As the Virginia State Crime Commission began a hearing Monday on proposals to stem gun violence, Gov. Ralph Northam urged lawmakers to pass "commonsense" measures as he took a swipe at Republican leaders who called for further study.
Northam sent a letter to the commission as a two-day hearing got underway to review legislation introduced following a May 31 mass shooting that killed 12 people in Virginia Beach. Authorities have said that DeWayne Craddock, a city employee, fatally shot 12 people inside a municipal building before being shot and killed by police.
The Democratic governor convened a special legislative session in July to consider universal background checks, a red flag law and other gun safety proposals. The Republican-controlled Legislature quickly adjourned the session and referred the legislation to the crime commission.
In his letter, Northam said the proposals "do not need further study." Northam said some of the proposals were initially recommended after a gunman killed 32 people at Virginia Tech in 2007.

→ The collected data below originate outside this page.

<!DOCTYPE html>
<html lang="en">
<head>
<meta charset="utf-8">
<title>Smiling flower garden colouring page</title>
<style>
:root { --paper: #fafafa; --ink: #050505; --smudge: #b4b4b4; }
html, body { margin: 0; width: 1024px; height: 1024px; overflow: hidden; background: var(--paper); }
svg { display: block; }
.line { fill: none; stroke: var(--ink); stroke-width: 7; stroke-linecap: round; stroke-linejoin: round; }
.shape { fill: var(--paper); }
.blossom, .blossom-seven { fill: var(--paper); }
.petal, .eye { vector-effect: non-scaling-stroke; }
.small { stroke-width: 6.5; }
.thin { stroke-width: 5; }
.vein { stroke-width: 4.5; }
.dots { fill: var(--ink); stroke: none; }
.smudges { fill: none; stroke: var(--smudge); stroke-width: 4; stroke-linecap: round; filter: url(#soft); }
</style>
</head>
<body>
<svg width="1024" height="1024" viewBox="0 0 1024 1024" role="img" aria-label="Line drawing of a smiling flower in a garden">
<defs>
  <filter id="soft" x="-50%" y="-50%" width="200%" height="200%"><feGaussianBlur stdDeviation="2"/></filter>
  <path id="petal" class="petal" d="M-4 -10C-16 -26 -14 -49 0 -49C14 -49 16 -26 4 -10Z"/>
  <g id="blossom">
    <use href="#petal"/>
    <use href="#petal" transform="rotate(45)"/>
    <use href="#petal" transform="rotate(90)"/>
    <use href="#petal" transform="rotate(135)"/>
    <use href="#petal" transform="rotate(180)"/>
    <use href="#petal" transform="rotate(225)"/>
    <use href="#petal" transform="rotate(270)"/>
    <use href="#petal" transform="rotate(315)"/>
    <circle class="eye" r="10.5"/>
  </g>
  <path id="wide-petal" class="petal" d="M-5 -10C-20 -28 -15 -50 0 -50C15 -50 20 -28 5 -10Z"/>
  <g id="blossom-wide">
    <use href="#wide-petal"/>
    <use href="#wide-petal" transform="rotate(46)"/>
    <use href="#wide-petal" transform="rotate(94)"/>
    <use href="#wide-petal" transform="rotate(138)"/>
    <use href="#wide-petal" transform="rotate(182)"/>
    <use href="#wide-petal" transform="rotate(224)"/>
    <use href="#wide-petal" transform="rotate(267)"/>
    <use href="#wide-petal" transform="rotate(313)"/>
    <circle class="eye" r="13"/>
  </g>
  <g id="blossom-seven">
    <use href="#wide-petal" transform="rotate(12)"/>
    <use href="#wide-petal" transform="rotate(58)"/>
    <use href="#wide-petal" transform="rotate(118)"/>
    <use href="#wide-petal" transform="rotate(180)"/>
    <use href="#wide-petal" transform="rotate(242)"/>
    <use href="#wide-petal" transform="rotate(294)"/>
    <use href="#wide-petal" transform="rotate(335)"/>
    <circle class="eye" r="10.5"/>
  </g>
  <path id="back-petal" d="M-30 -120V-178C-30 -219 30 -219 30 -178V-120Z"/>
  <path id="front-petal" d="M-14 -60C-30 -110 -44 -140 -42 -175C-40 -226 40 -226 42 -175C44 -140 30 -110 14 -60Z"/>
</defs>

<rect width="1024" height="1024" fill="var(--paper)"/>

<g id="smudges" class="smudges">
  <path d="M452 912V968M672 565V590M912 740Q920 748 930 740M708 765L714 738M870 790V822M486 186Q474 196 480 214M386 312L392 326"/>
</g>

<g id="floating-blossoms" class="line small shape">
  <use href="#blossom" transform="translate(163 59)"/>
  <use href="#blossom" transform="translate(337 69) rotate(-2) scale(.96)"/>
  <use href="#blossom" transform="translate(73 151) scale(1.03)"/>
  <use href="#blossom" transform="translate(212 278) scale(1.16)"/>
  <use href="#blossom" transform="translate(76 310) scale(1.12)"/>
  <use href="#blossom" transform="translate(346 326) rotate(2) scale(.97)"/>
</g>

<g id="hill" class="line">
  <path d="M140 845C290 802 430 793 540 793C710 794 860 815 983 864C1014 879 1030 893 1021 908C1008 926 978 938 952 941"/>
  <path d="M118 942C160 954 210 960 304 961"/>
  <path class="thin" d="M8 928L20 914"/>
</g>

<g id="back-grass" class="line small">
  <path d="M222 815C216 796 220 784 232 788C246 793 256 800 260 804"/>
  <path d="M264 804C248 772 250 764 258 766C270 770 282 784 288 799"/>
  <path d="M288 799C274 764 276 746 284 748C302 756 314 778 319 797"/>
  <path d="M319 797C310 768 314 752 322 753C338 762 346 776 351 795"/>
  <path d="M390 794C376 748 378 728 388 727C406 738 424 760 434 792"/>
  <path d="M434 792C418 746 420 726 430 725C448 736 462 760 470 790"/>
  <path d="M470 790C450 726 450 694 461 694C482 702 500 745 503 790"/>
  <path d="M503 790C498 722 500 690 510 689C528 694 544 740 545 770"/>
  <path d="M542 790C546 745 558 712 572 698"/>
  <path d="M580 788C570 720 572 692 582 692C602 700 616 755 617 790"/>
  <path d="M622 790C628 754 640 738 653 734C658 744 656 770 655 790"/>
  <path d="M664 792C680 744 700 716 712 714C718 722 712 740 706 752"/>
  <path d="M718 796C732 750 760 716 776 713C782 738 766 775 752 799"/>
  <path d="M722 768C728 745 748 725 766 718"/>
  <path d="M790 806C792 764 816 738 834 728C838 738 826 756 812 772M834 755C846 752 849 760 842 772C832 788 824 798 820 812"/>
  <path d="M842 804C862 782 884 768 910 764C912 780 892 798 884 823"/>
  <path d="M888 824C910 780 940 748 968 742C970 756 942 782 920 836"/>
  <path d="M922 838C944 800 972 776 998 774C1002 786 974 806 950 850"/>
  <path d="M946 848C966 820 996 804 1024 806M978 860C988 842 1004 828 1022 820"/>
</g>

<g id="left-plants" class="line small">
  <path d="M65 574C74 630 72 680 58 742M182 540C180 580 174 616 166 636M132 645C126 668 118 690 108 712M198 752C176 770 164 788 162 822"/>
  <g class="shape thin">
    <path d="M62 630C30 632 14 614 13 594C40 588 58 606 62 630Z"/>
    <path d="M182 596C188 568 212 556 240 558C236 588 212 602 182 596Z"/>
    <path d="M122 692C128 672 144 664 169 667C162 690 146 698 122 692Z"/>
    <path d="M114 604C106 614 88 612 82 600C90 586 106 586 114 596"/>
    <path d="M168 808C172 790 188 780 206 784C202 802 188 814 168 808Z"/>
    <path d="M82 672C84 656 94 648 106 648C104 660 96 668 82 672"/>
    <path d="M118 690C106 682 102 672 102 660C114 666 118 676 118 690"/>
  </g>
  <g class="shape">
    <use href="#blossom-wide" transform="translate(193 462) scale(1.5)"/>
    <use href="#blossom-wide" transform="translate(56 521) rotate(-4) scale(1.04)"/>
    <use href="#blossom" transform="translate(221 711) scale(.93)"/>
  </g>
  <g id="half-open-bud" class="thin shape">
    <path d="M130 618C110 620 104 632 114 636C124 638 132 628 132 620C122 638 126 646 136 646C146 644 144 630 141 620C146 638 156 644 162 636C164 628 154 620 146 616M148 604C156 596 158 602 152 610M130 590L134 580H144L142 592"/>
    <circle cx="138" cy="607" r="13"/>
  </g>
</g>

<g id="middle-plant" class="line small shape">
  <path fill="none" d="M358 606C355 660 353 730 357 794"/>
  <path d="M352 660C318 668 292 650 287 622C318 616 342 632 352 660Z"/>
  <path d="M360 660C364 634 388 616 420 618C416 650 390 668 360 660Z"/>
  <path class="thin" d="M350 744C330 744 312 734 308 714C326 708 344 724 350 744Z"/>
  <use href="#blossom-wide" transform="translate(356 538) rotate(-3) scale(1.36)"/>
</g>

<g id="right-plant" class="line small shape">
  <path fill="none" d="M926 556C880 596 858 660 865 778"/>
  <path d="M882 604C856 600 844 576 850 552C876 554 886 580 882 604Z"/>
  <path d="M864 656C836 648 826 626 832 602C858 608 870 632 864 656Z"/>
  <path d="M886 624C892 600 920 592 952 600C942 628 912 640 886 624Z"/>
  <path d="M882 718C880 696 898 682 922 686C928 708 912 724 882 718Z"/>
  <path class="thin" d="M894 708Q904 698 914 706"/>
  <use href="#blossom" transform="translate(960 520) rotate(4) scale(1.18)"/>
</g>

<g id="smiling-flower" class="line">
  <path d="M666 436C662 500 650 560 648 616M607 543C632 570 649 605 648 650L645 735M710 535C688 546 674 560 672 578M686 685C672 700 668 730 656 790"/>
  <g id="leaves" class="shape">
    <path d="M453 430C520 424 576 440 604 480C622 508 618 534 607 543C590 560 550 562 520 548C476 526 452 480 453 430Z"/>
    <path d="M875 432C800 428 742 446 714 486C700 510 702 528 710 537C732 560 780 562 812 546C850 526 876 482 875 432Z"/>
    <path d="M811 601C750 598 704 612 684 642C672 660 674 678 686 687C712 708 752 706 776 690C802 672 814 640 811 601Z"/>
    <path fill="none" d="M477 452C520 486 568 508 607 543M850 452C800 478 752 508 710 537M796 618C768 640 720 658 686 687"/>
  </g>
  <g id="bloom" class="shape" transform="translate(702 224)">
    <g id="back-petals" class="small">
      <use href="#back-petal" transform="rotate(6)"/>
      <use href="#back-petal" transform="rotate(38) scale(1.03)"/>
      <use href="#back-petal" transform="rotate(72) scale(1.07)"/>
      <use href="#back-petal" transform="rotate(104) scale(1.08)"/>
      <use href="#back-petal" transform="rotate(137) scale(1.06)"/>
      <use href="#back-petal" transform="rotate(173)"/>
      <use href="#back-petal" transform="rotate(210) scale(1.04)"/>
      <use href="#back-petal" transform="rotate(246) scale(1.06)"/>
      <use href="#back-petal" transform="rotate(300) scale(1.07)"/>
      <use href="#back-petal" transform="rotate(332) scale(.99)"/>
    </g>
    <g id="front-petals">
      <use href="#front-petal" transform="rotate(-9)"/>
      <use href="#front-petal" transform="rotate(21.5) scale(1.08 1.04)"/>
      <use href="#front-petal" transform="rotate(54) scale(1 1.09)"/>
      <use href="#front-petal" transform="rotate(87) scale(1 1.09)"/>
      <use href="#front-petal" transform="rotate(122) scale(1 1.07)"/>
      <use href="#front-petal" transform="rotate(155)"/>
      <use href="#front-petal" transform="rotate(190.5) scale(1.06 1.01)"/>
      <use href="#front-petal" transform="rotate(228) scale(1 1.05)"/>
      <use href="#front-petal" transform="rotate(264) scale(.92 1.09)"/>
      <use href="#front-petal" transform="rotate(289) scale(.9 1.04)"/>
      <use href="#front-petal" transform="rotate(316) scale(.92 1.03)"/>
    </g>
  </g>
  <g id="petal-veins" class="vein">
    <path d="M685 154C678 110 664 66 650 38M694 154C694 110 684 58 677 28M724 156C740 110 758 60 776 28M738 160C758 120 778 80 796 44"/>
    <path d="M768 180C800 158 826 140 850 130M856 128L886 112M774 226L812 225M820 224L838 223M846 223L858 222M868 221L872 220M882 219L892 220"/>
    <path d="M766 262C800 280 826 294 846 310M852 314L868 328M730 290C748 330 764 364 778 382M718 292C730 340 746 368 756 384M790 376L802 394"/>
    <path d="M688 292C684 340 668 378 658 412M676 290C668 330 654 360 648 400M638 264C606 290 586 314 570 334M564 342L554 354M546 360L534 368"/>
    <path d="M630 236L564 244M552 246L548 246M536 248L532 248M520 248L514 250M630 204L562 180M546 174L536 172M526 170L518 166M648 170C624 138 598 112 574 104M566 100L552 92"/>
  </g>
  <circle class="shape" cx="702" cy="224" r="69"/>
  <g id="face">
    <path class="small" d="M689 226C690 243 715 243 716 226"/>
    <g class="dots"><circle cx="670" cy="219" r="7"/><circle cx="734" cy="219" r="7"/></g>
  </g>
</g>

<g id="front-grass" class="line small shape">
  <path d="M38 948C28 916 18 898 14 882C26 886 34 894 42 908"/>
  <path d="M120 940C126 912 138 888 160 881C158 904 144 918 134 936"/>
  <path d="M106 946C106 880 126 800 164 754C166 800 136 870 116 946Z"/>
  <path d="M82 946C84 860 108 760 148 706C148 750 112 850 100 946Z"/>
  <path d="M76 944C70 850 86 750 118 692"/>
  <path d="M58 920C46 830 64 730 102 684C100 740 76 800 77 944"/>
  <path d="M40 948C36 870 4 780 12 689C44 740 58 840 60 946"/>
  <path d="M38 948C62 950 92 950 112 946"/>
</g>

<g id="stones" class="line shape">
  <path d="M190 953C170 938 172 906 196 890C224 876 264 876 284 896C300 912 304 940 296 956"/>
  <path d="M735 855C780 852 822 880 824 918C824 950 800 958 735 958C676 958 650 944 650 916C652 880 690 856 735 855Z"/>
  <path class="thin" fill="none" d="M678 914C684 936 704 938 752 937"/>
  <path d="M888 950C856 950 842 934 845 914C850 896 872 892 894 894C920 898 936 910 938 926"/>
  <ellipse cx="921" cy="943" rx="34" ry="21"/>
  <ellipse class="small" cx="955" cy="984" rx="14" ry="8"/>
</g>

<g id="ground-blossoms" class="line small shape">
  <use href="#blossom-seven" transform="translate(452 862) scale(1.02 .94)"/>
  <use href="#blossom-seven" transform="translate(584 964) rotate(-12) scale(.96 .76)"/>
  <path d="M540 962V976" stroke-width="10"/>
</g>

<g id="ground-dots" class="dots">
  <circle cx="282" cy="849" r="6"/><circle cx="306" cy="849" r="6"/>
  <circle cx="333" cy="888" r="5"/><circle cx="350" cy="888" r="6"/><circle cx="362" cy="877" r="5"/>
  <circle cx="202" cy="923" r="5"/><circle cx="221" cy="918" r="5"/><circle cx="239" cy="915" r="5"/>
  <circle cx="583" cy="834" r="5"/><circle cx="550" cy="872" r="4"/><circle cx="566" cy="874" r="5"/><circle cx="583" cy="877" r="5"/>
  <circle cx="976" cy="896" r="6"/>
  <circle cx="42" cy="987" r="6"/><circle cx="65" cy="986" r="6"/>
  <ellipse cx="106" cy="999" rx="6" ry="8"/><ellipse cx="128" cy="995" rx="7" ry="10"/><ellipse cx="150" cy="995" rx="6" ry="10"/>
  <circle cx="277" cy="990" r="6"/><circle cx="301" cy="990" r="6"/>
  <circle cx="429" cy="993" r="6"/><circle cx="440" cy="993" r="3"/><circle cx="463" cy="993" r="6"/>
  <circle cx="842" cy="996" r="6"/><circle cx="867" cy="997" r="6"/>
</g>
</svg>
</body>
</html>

The assertion that more study is needed — 12 years and over 70 mass shootings after Virginia Tech — is inaccurate and inexcusable,'' Northam wrote.
But state Sen. Mark Obenshain, the Republican chairman of the commission, criticized what he called a "politically driven agenda." He said the crime commission is well-equipped to do a thoughtful evaluation of legislative proposals and to make recommendations before the General Assembly is set to reconvene in November.

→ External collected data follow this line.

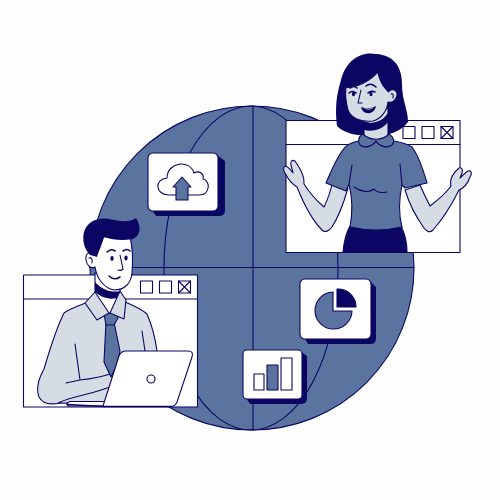
<!DOCTYPE html>
<html lang="en">
<head>
<meta charset="utf-8">
<title>Global online meeting</title>
<style>
:root {
  --paper: #fdfdfd;
  --white: #ffffff;
  --navy: #0b0663;
  --blue: #5a739f;
  --grey: #d5dce3;
}
html, body { margin: 0; width: 500px; height: 500px; overflow: hidden; background: var(--paper); }
svg { display: block; }
.line { stroke: var(--navy); stroke-width: 1.1; stroke-linecap: round; stroke-linejoin: round; }
.none { fill: none; }
.white { fill: var(--white); }
.navy { fill: var(--navy); }
.blue { fill: var(--blue); }
.grey { fill: var(--grey); }
.bold { stroke-width: 1.6; }
</style>
</head>
<body>
<svg width="500" height="500" viewBox="0 0 500 500" role="img" aria-label="A man with a laptop and a woman talk through browser windows in front of a globe">
  <defs>
    <g id="browser-window">
      <rect class="white line" width="174" height="132"/>
      <path class="none line" d="M0 24H174"/>
      <rect class="none line" x="117" y="6" width="12" height="12"/>
      <rect class="none line" x="136" y="6" width="12" height="12"/>
      <rect class="none line" x="155" y="6" width="12" height="12"/>
      <path class="none line" d="M155 6l12 12M167 6l-12 12"/>
    </g>
  </defs>

  <g id="globe">
    <circle class="blue line" cx="252" cy="268" r="162"/>
    <ellipse class="none line" cx="251" cy="268" rx="87" ry="162"/>
    <path class="none line" d="M253 106V430M90 267.500H414"/>
  </g>

  <g id="upload-card">
    <path class="navy" d="M152 210L156 216H219Q225 216 225 210V161L217 155Z"/>
    <rect class="white line" x="148" y="153" width="70" height="58" rx="5"/>
    <path class="white line" d="M169 195C155 195 154 179 167 178C167 162 190 159 194 173C200 170 204 174 203 179C211 181 210 195 199 195Z"/>
    <path class="blue line" d="M182 177L191 187H188V200H176V187H173Z"/>
  </g>

  <g id="pie-card">
    <path class="navy" d="M304 337L308 344H370Q376 344 376 338V287L370 281Z"/>
    <rect class="white line" x="300" y="279" width="71" height="60" rx="5"/>
    <path class="blue line" d="M333 292A18.500 18.500 0 1 0 352 311H333Z"/>
    <path class="navy line" d="M337 289A18 18 0 0 1 356 307H337Z"/>
  </g>

  <g id="chart-card">
    <path class="navy" d="M246 398L250 404H301Q307 404 307 398V356L300 351Z"/>
    <rect class="white line" x="243" y="350" width="59" height="49" rx="4"/>
    <rect class="white line" x="254" y="374" width="10" height="16"/>
    <rect class="blue line" x="267" y="365" width="11" height="25"/>
    <rect class="white line" x="281" y="358" width="11" height="32"/>
  </g>

  <use href="#browser-window" x="286" y="120.500"/>
  <use href="#browser-window" x="23.500" y="275"/>

  <g id="woman">
    <path id="woman-hair-back" class="navy" d="M341 80C346 60 361 51 376 54C394 55 402 67 402 84C402 101 408 109 408 122C398 135 381 137 366 135C354 136 343 132 337 126C335 110 336 96 341 80Z"/>
    <g id="woman-arms">
      <path class="grey line" d="M333 180C331 190 327 201 324 207C317 201 309 192 304 184C305 176 300 168 295 161C292 159 290 162 291 165L293 173C291 170 288 167 286 166C283 166 283 170 285 173C288 179 292 184 297 187C303 202 312 220 322 230C325 233 329 231 332 227C339 216 344 202 348 188Z"/>
      <path class="grey line" d="M420 185C423 192 427 200 430 206C438 200 446 193 451 186C449 179 454 172 459 168C462 167 463 170 462 173L460 178C463 175 466 172 468 171C472 170 472 174 470 177C468 183 464 188 459 190C452 204 442 220 433 230C430 233 427 232 424 228C416 217 409 203 405 190Z"/>
    </g>
    <path id="woman-skirt" class="navy line" d="M350 226H401C405 234 407 243 407 251.500H343C344 242 346 233 350 226Z"/>
    <path id="woman-blouse" class="blue line" d="M359 141C351 142 346 145 342 151C335 161 330 174 326 183L346 191L349 184C352 196 353 211 350 227Q376 233 402 227C398 212 399 199 402 185L405 188L427 183C423 169 418 155 412 147C406 143 400 142 394 141Z"/>
    <path class="none line" d="M349 184L352 165M402 185L400 164M354 187C361 192 369 193 374 189C377 193 382 193 387 192"/>
    <path id="woman-neck" class="grey line" d="M364 117V136C368 143 382 143 388 136V108Z"/>
    <path id="neck-shadow" class="navy" d="M364 121C372 125 382 122 388 113V122C382 130 372 132 364 130Z"/>
    <path id="blouse-collar" class="blue line" d="M363 134C370 141 382 141 389 134C394 137 395 142 392 145C386 149 379 146 376 141C373 146 365 149 360 145C357 141 359 136 363 134Z"/>
    <path id="woman-face" class="grey line" d="M346 87C357 88 370 81 378 72C381 82 385 88 389 91C395 87 399 93 396 98C394 102 391 103 388 102C387 111 381 119 373 121C362 122 351 119 348 110C346 103 345 95 346 87Z"/>
    <path id="woman-hair-front" class="navy" d="M340 88C344 69 357 56 375 58C370 73 358 87 346 88L344 96ZM376 58C386 60 394 70 395 90C392 88 389 90 389 93C383 88 379 81 377 71Z"/>
    <g id="woman-features">
      <path class="none line bold" d="M350 88Q354 85 357 88M366 86Q371 82 376 87M349 93Q352 90 356 93M368 93Q371 90 375 92"/>
      <ellipse class="navy" cx="353.500" cy="94" rx="1.600" ry="2.200"/>
      <ellipse class="navy" cx="371" cy="94" rx="1.600" ry="2.200"/>
      <path class="none line" d="M361 90L358 103H362M391 94Q394 93 393 98"/>
      <path class="navy" d="M361 107Q369 110 376 106C375 113 367 116 362 110Z"/>
      <path class="white" d="M364 108.300Q370 109.500 374 107.500Q370 111 364 108.300Z"/>
    </g>
  </g>

  <g id="man">
    <path id="man-shirt" class="grey line" d="M88 302C78 306 69 309 64 313C57 327 49 352 44 369C39 378 36 389 39 397C42 403 50 405 60 403L110 401L157 351C155 337 151 323 147 314C140 308 131 305 123 301Z"/>
    <path class="none line" d="M75 344L80 380M142 331L145 351M66 383L80 380C90 379 102 377 113 373"/>
    <path id="man-neck" class="white line" d="M95 273V298L109 316L120 298V283Z"/>
    <path id="man-neck-shadow" class="navy" d="M95 282C102 290 112 293 120 291V297C110 301 101 297 95 292Z"/>
    <g id="tie">
      <path class="blue line" d="M106 322L104 362L111 377L117 365L120 351L114 322Z"/>
      <path class="blue line" d="M104 314L116 313L118 318L114 325H106Z"/>
    </g>
    <path id="shirt-collar" class="grey line" d="M95 292L85 303L97 320L109 313ZM120 291L126 300L124 319L110 313Z"/>
    <path id="man-face" class="white line" d="M94 254C91 250 85 253 86 260C87 266 91 269 95 267C97 279 104 288 114 290C125 290 131 283 132 273C133 261 133 249 130 237C119 232 103 233 99 243Z"/>
    <path id="man-hair" class="navy" d="M94 256L90 255C84 249 82 240 84 232C87 222 97 217 109 219C119 221 129 223 136 218C142 227 140 236 133 239C122 241 113 240 104 237C102 245 99 250 97 257Z"/>
    <g id="man-features">
      <path class="none line bold" d="M107 252Q111 248 115 251M123 251Q127 248 130 251"/>
      <ellipse class="navy" cx="112" cy="258.500" rx="1.700" ry="2.400"/>
      <ellipse class="navy" cx="126" cy="258" rx="1.700" ry="2.400"/>
      <path class="none line" d="M120 255L123 269Q121 271 118 270M89 258Q93 257 92 263"/>
      <path class="none line bold" d="M109 276Q114 281 120 277"/>
    </g>
    <g id="laptop">
      <path class="grey line" d="M58 403C70 397 86 395 98 391L110 387L107 403Z"/>
      <path class="white line" d="M67 403L70 401.500H105L104 406H68Z"/>
      <path class="white line" d="M103 406L119 356Q121 351 126 351H188Q194 351 192 357L177 402Q175 406.500 171 406.500H103Z"/>
      <circle class="white line" cx="151" cy="379" r="4"/>
      <path class="none line bold" d="M67 404.500L104 406.500H172"/>
    </g>
  </g>
</svg>
</body>
</html>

"What the governor advanced was a legislative package that he admits would have had no impact whatsoever in preventing the shootings in Virginia Beach, and I'm disappointed that a governor would take a tragedy like what happened in Virginia Beach and try to capitalize upon that to advance a politically driven agenda rather than to ... actually do something to keep Virginians safer," Obenshain said during a break in the hearing.
The commission heard more than a half dozen presentations on gun violence from representatives of the Virginia State Police, Office of the Chief Medical Examiner, U.S. Secret Service and U.S. Bureau of Alcohol, Tobacco and Explosives.
On Tuesday, the panel is scheduled to hear from the public and interest groups, and to review gun bills introduced during the special legislative session.